**WORK TO COMPLETE:**
Give back every record verbatim, but not the pictures.
───── INFORMATION PROVIDED ─────
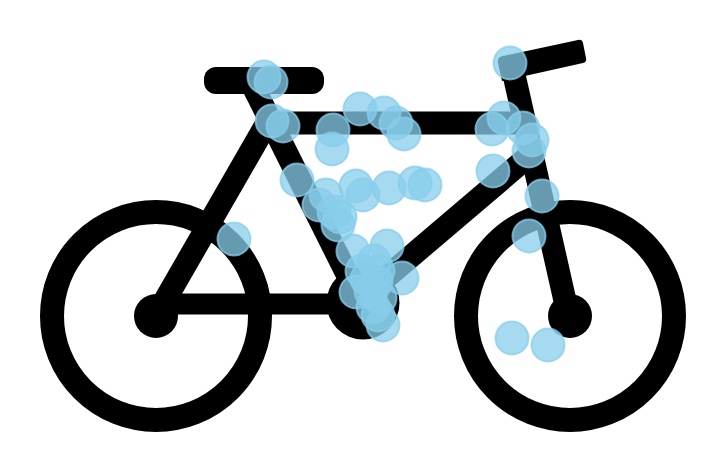
<!DOCTYPE html>
<html lang="en">
<head>
<meta charset="utf-8">
<title>Bicycle with marked points</title>
<style>
:root { --paper: #ffffff; --frame: #000000; --dot: #87ceeb; }
html, body { margin: 0; background: var(--paper); overflow: hidden; }
svg { display: block; width: 726px; height: 472px; }
.wheel { fill: none; stroke: var(--frame); stroke-width: 24; }
.solid { fill: var(--frame); }
.tube { fill: none; stroke: var(--frame); stroke-width: 23; }
.dot { fill: var(--dot); fill-opacity: .75; stroke: var(--dot); stroke-opacity: .75; stroke-width: 2; }
</style>
</head>
<body>
<svg viewBox="0 0 726 472" role="img" aria-label="Black bicycle with pale blue dots marking points on it">
<defs><circle id="point" class="dot" r="16.5"/></defs>
<g id="bicycle">
<circle class="wheel" cx="156" cy="316" r="104"/>
<circle class="wheel" cx="570" cy="316" r="104"/>
<circle class="solid" cx="156" cy="316" r="22"/>
<circle class="solid" cx="570" cy="316" r="22"/>
<circle class="solid" cx="363" cy="303" r="36.5"/>
<rect class="solid" x="204" y="67" width="120" height="27" rx="12"/>
<path class="tube" d="M254 88L360 300"/>
<path class="tube" d="M267 123L164 302"/>
<path class="tube" d="M270 123H525"/>
<path class="tube" d="M375 287L530 155"/>
<path class="tube" stroke-width="20" style="stroke-width:21" d="M160 304H350"/>
<path class="tube" d="M512 66L568 314"/>
<path class="solid" d="M498 63Q497 57 503 56L578 40Q582 39 583 43L586 58Q587 62 583 63L502 81Z"/>
</g>
<g id="points">
<use href="#point" x="264" y="77"/>
<use href="#point" x="271" y="82"/>
<use href="#point" x="272" y="121"/>
<use href="#point" x="283" y="126"/>
<use href="#point" x="333" y="130"/>
<use href="#point" x="332" y="149"/>
<use href="#point" x="360" y="109"/>
<use href="#point" x="384" y="113"/>
<use href="#point" x="396" y="123"/>
<use href="#point" x="404" y="134"/>
<use href="#point" x="510" y="63"/>
<use href="#point" x="492" y="129"/>
<use href="#point" x="504" y="118"/>
<use href="#point" x="523" y="128"/>
<use href="#point" x="532" y="140"/>
<use href="#point" x="529" y="151"/>
<use href="#point" x="493" y="171"/>
<use href="#point" x="542" y="196"/>
<use href="#point" x="529" y="236"/>
<use href="#point" x="512" y="338"/>
<use href="#point" x="548" y="345"/>
<use href="#point" x="234" y="239"/>
<use href="#point" x="297" y="180"/>
<use href="#point" x="319" y="205"/>
<use href="#point" x="326" y="195"/>
<use href="#point" x="334" y="212"/>
<use href="#point" x="338" y="225"/>
<use href="#point" x="340" y="217"/>
<use href="#point" x="356" y="186"/>
<use href="#point" x="363" y="195"/>
<use href="#point" x="389" y="188"/>
<use href="#point" x="415" y="183"/>
<use href="#point" x="425" y="185"/>
<use href="#point" x="353" y="251"/>
<use href="#point" x="387" y="246"/>
<use href="#point" x="374" y="261"/>
<use href="#point" x="362" y="271"/>
<use href="#point" x="378" y="271"/>
<use href="#point" x="402" y="278"/>
<use href="#point" x="367" y="279"/>
<use href="#point" x="376" y="282"/>
<use href="#point" x="356" y="292"/>
<use href="#point" x="371" y="291"/>
<use href="#point" x="380" y="298"/>
<use href="#point" x="373" y="307"/>
<use href="#point" x="378" y="315"/>
<use href="#point" x="383" y="325"/>
</g>
</svg>
</body>
</html>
─────
**ANSWER SECTION:**
<!DOCTYPE html>
<html lang="en">
<head>
<meta charset="utf-8">
<title>Bicycle with marked points</title>
<style>
:root { --paper: #ffffff; --frame: #000000; --dot: #87ceeb; }
html, body { margin: 0; background: var(--paper); overflow: hidden; }
svg { display: block; width: 726px; height: 472px; }
.wheel { fill: none; stroke: var(--frame); stroke-width: 24; }
.solid { fill: var(--frame); }
.tube { fill: none; stroke: var(--frame); stroke-width: 23; }
.dot { fill: var(--dot); fill-opacity: .75; stroke: var(--dot); stroke-opacity: .75; stroke-width: 2; }
</style>
</head>
<body>
<svg viewBox="0 0 726 472" role="img" aria-label="Black bicycle with pale blue dots marking points on it">
<defs><circle id="point" class="dot" r="16.5"/></defs>
<g id="bicycle">
<circle class="wheel" cx="156" cy="316" r="104"/>
<circle class="wheel" cx="570" cy="316" r="104"/>
<circle class="solid" cx="156" cy="316" r="22"/>
<circle class="solid" cx="570" cy="316" r="22"/>
<circle class="solid" cx="363" cy="303" r="36.5"/>
<rect class="solid" x="204" y="67" width="120" height="27" rx="12"/>
<path class="tube" d="M254 88L360 300"/>
<path class="tube" d="M267 123L164 302"/>
<path class="tube" d="M270 123H525"/>
<path class="tube" d="M375 287L530 155"/>
<path class="tube" stroke-width="20" style="stroke-width:21" d="M160 304H350"/>
<path class="tube" d="M512 66L568 314"/>
<path class="solid" d="M498 63Q497 57 503 56L578 40Q582 39 583 43L586 58Q587 62 583 63L502 81Z"/>
</g>
<g id="points">
<use href="#point" x="264" y="77"/>
<use href="#point" x="271" y="82"/>
<use href="#point" x="272" y="121"/>
<use href="#point" x="283" y="126"/>
<use href="#point" x="333" y="130"/>
<use href="#point" x="332" y="149"/>
<use href="#point" x="360" y="109"/>
<use href="#point" x="384" y="113"/>
<use href="#point" x="396" y="123"/>
<use href="#point" x="404" y="134"/>
<use href="#point" x="510" y="63"/>
<use href="#point" x="492" y="129"/>
<use href="#point" x="504" y="118"/>
<use href="#point" x="523" y="128"/>
<use href="#point" x="532" y="140"/>
<use href="#point" x="529" y="151"/>
<use href="#point" x="493" y="171"/>
<use href="#point" x="542" y="196"/>
<use href="#point" x="529" y="236"/>
<use href="#point" x="512" y="338"/>
<use href="#point" x="548" y="345"/>
<use href="#point" x="234" y="239"/>
<use href="#point" x="297" y="180"/>
<use href="#point" x="319" y="205"/>
<use href="#point" x="326" y="195"/>
<use href="#point" x="334" y="212"/>
<use href="#point" x="338" y="225"/>
<use href="#point" x="340" y="217"/>
<use href="#point" x="356" y="186"/>
<use href="#point" x="363" y="195"/>
<use href="#point" x="389" y="188"/>
<use href="#point" x="415" y="183"/>
<use href="#point" x="425" y="185"/>
<use href="#point" x="353" y="251"/>
<use href="#point" x="387" y="246"/>
<use href="#point" x="374" y="261"/>
<use href="#point" x="362" y="271"/>
<use href="#point" x="378" y="271"/>
<use href="#point" x="402" y="278"/>
<use href="#point" x="367" y="279"/>
<use href="#point" x="376" y="282"/>
<use href="#point" x="356" y="292"/>
<use href="#point" x="371" y="291"/>
<use href="#point" x="380" y="298"/>
<use href="#point" x="373" y="307"/>
<use href="#point" x="378" y="315"/>
<use href="#point" x="383" y="325"/>
</g>
</svg>
</body>
</html>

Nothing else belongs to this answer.